Last week I wrote about discovering that Joey had difficulty counting small sets of objects or pictures. Although he can sequence numbers and identify numerals, he seemed to be getting hung up on the act of counting. I was stumped for a bit. Joey’s unique profile makes it difficult for him to touch items in order to count them, and it is unclear what he actually sees in his visual field. We have no idea if he is seeing double, or if he has difficulty tracking items in front of him. How do you learn to count when you may count the same item repeatedly because you can’t see the items clearly?
In my DIR/Floortime coursework with the International Council for Developmental Learning, I frequently hear the phrase “go slow to go fast” or “go slow to go up”. I decided this is exactly what Joey needed with counting. I knew he was capable of the concept, but I was not sure he truly understood the concept because of his physical limitations. Something in his basic number sense seemed to be off.
So we counted small sets of items. Joey would get mad and frustrated with me, and I’d try to make it fun, but also to keep pushing. I knew Joey could count. Slow and steady.
Today, when I brought out the picture cards to count he began to fuss. He was clearly frustrated and didn’t want to waste his time with something he couldn’t quite grasp. “Read” he said on his device, and looked frantically towards the bins that contain our books and other, non-counting activities. “Soon” I replied, “But first, we’ll count.”
Slow and steady. Modeling counting sets of items. Guiding his hand to touch each item. Giving him an opportunity to count in his head while I pointed to the items. Then giving him a chance to count by himself. Slow. Steady. Numbers 1-5.
Today we used cars with fire engines on them, and I made the noise of the fire engine each time a fire engine came along to join the group. “Honk! Honk! Wheeerrrrllll Wheeerrllll!” I’d say, and bring another fire engine picture to the line of cards. “Now how many are there?
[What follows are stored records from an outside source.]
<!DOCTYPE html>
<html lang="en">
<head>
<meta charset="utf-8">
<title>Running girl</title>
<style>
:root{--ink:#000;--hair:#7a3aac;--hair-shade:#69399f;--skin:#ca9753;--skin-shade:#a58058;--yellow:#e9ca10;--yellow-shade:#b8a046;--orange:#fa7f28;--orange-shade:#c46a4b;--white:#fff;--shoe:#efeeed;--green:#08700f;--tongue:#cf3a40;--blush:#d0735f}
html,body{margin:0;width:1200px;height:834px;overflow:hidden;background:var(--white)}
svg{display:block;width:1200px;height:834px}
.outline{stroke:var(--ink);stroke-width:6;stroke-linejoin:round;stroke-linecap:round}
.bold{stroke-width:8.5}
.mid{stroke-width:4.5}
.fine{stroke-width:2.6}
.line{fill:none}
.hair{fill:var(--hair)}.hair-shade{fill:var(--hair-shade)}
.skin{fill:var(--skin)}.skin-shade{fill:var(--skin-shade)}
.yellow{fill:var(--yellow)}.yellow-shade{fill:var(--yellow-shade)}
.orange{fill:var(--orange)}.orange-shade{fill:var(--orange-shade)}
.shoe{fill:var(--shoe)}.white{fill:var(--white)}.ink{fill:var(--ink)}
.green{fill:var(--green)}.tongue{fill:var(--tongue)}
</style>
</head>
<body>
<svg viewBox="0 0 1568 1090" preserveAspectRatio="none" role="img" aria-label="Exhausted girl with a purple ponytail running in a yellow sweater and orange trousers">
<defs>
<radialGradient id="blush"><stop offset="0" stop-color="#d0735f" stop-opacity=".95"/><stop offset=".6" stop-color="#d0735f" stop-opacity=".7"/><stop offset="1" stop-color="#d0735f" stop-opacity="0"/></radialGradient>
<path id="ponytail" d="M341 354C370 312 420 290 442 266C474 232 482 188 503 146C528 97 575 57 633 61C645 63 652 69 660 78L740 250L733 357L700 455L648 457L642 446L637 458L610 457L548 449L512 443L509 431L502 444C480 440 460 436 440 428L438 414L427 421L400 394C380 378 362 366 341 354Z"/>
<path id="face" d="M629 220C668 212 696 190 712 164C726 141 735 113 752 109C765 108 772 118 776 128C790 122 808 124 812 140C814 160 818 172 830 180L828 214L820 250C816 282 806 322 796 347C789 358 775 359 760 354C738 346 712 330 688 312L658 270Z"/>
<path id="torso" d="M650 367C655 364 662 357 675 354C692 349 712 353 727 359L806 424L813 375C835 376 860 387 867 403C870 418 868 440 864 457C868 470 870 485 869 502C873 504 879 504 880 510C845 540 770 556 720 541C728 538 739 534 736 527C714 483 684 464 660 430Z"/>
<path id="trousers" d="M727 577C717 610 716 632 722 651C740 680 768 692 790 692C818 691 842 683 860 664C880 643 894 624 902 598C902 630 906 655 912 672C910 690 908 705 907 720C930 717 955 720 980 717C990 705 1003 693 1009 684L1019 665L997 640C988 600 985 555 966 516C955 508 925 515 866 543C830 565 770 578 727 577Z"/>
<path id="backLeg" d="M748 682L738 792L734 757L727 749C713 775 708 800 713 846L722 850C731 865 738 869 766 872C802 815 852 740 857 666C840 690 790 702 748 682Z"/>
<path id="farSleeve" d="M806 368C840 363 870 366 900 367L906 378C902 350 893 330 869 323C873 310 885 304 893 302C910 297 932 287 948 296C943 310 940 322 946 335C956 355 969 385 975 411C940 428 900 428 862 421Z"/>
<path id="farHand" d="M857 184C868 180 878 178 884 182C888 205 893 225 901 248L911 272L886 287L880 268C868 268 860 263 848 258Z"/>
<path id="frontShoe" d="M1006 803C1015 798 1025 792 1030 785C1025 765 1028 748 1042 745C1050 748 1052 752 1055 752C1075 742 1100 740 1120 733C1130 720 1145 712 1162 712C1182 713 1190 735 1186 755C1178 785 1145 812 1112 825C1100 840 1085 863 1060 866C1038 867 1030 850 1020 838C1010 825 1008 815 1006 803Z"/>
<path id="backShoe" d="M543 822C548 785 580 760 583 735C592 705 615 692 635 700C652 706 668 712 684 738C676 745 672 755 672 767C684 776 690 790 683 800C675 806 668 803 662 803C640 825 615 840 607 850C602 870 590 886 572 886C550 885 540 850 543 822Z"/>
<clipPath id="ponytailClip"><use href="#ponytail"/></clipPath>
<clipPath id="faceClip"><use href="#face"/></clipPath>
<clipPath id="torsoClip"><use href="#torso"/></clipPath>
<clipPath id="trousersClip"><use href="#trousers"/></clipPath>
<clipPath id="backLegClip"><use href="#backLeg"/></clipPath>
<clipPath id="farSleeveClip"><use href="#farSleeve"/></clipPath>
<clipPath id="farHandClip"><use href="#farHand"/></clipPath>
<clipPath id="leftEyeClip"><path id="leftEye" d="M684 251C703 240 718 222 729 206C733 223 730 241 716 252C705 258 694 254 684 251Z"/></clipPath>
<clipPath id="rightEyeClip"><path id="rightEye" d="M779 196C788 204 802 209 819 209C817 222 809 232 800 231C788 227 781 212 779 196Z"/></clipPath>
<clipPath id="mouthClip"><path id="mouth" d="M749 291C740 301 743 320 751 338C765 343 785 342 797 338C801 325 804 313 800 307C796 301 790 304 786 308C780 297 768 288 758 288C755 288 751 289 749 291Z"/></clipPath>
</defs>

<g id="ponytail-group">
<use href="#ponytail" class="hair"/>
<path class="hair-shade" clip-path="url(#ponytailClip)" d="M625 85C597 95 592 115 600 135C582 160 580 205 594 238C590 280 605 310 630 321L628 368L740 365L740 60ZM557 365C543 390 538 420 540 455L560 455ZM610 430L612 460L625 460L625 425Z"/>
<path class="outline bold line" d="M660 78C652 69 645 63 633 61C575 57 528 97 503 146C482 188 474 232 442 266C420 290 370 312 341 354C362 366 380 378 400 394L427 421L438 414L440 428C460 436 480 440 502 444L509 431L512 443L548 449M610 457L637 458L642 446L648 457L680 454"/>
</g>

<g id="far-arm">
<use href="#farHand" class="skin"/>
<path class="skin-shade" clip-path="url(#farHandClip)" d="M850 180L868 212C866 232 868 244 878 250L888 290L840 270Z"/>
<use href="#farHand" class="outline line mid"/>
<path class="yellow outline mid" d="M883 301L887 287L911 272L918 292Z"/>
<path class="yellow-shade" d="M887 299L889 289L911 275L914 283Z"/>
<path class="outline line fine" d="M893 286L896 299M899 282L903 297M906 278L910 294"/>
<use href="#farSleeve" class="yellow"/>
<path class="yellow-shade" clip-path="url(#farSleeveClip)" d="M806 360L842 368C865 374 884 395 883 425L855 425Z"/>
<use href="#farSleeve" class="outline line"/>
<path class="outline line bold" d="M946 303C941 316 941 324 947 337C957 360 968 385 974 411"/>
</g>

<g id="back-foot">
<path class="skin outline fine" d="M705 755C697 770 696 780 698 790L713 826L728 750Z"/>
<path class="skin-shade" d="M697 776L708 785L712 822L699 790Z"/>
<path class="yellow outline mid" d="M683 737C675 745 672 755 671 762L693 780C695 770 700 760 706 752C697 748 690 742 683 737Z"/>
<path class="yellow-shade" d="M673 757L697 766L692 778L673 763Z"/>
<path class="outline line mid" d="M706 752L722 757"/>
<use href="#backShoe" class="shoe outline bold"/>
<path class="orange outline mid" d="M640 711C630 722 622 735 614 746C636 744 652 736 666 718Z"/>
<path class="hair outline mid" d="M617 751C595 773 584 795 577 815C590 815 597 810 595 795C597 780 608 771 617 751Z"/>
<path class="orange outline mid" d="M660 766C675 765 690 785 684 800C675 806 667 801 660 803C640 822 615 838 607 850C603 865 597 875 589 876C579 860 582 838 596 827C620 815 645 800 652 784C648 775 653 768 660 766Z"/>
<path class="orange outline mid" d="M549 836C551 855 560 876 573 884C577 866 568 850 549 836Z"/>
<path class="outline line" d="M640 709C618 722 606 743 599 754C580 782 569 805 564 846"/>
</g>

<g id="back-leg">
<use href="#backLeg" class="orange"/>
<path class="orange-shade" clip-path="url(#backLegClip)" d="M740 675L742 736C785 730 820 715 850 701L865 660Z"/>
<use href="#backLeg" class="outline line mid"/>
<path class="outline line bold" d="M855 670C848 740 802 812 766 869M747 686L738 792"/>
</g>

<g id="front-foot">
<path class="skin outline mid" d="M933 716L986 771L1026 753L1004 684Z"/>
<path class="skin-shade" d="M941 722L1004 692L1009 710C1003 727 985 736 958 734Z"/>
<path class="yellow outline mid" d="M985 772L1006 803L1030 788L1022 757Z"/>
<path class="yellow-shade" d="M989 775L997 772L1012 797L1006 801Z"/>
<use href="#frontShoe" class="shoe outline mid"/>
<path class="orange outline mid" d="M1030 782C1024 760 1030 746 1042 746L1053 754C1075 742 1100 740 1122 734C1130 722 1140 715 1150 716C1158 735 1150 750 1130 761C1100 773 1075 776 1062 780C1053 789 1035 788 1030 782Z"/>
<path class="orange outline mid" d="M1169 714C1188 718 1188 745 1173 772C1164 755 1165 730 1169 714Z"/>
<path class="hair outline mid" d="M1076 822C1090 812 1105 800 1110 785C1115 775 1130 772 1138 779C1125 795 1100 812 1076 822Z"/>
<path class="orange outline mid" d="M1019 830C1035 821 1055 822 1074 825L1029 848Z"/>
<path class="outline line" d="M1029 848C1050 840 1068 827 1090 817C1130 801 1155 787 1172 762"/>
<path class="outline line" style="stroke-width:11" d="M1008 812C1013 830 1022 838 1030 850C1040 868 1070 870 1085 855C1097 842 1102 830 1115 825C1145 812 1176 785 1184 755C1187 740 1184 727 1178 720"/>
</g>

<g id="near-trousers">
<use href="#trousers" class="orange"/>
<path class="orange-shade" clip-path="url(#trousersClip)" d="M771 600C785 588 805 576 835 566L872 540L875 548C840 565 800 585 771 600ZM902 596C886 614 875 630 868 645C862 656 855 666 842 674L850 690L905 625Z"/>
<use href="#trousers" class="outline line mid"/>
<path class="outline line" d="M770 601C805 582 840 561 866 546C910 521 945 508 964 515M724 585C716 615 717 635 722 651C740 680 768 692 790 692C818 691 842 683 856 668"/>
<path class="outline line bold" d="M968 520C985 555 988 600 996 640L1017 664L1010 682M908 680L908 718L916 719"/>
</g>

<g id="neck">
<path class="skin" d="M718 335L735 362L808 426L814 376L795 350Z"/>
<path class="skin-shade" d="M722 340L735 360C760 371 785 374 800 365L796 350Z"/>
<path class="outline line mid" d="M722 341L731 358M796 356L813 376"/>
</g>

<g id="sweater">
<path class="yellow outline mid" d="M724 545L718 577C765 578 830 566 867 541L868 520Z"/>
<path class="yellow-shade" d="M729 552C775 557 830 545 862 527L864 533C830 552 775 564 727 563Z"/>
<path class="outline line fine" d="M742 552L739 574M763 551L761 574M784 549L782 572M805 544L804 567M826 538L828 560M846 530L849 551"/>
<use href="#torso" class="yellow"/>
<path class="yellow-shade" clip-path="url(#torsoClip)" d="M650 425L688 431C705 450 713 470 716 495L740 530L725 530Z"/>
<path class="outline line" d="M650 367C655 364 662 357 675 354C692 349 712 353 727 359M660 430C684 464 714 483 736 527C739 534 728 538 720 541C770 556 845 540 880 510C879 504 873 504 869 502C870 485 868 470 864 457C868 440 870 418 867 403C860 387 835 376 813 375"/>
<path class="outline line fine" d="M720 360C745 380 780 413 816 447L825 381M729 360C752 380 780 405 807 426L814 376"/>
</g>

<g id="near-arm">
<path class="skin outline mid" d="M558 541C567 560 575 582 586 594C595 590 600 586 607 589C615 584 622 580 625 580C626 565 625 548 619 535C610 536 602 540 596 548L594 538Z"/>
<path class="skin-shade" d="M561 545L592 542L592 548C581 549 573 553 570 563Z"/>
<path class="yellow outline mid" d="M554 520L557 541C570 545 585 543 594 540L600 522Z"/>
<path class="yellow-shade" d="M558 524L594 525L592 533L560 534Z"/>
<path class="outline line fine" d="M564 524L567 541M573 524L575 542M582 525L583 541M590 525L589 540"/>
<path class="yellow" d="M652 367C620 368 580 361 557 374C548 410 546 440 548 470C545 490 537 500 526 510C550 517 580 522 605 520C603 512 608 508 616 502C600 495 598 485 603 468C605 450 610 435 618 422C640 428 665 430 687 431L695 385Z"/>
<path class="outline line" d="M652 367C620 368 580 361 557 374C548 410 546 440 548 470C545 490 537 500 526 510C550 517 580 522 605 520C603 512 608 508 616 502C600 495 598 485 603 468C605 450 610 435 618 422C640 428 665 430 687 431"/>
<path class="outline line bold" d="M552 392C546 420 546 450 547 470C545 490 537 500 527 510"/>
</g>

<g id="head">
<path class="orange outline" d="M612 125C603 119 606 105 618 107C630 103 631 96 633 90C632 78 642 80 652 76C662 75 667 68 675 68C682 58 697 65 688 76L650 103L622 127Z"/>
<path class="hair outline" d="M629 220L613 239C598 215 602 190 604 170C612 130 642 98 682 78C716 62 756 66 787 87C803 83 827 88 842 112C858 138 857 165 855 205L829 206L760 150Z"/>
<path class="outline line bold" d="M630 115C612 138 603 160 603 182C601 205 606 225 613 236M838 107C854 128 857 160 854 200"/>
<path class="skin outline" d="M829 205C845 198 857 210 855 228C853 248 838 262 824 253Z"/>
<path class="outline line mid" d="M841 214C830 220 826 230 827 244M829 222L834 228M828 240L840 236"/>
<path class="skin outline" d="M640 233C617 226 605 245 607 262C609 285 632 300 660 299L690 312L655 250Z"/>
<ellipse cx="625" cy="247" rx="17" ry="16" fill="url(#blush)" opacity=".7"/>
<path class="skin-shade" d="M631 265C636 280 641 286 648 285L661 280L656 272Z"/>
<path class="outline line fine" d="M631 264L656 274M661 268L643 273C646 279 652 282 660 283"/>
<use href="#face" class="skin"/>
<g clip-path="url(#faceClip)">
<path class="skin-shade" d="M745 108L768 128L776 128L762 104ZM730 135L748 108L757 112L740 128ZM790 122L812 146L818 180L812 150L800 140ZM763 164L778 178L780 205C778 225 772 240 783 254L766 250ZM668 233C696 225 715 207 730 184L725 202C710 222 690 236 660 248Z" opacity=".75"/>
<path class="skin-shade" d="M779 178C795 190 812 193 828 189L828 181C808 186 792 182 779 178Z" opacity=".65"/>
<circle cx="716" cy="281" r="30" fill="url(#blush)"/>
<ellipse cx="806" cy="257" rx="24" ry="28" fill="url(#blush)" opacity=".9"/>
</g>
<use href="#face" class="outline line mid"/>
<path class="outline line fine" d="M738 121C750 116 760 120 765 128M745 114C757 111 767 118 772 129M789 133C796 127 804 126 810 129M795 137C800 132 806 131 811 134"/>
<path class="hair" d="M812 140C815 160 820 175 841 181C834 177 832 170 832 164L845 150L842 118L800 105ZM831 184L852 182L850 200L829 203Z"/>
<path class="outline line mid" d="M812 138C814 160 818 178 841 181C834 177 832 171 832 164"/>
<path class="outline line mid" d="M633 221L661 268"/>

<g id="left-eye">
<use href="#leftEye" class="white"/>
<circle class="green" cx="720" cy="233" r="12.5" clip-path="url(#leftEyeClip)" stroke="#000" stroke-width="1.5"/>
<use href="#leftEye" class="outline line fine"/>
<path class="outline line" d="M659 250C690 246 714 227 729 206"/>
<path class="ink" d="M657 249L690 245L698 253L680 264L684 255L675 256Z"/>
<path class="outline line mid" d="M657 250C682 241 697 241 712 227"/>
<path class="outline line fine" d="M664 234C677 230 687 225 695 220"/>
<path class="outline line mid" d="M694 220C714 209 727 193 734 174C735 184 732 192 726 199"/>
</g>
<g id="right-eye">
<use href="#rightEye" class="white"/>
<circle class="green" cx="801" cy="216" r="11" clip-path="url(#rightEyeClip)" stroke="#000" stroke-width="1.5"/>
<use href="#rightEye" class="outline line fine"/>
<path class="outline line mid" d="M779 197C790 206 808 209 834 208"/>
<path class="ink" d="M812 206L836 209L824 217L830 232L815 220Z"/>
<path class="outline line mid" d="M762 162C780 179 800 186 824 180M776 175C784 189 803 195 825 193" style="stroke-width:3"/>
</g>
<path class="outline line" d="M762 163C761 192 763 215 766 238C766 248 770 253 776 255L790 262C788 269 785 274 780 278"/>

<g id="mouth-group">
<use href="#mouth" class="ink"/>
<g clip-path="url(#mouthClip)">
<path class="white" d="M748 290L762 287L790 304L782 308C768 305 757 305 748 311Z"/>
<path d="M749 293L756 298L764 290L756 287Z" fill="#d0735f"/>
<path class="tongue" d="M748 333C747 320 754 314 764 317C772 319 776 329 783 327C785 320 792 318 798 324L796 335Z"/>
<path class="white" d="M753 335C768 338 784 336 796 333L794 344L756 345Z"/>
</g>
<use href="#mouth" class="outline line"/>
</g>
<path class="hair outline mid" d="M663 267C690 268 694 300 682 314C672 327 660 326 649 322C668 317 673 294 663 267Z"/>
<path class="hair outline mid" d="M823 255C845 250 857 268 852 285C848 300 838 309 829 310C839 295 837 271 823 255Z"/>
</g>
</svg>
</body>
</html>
Count those fire engines!”
At one point during this work Joey went from frustration to laughter. True Joey laughter. The kind he makes when he tells a math joke. It was as though suddenly he understood counting. After he began to laugh he was correct in counting amounts every. single. time.
I took fire engines away and had him count the new amount. I added fire engines. I added a bus and asked him to count the total amount. He giggled, laughed, and tilted his head back with giggles. Then he reached for one of the number card choices I was holding and grabbed it from my hand. Yup. He was right. Five vehicles now.
Was he playing me all this time and just now decided to let me in on the joke? I wouldn’t necessarily put it past him… but at the same time, it didn’t feel like that in the moment. It felt like I was asking him to do something he didn’t understand. He’s not used to getting answers incorrect when he works with me, and what I saw over the last month, after I discovered he was having difficulty counting, was true frustration.
Today, after all that practice, slowly counting sets of objects and matching them to the numerals he knew so well – today did it just click? Was it the noises I made? The silliness of the game of adding fire trucks to his tray? I’m not sure we’ll ever know. What I do know is that Joey laughed his head off today while counting, and was able to count despite his laughter. The laughter of a kid who never gives up.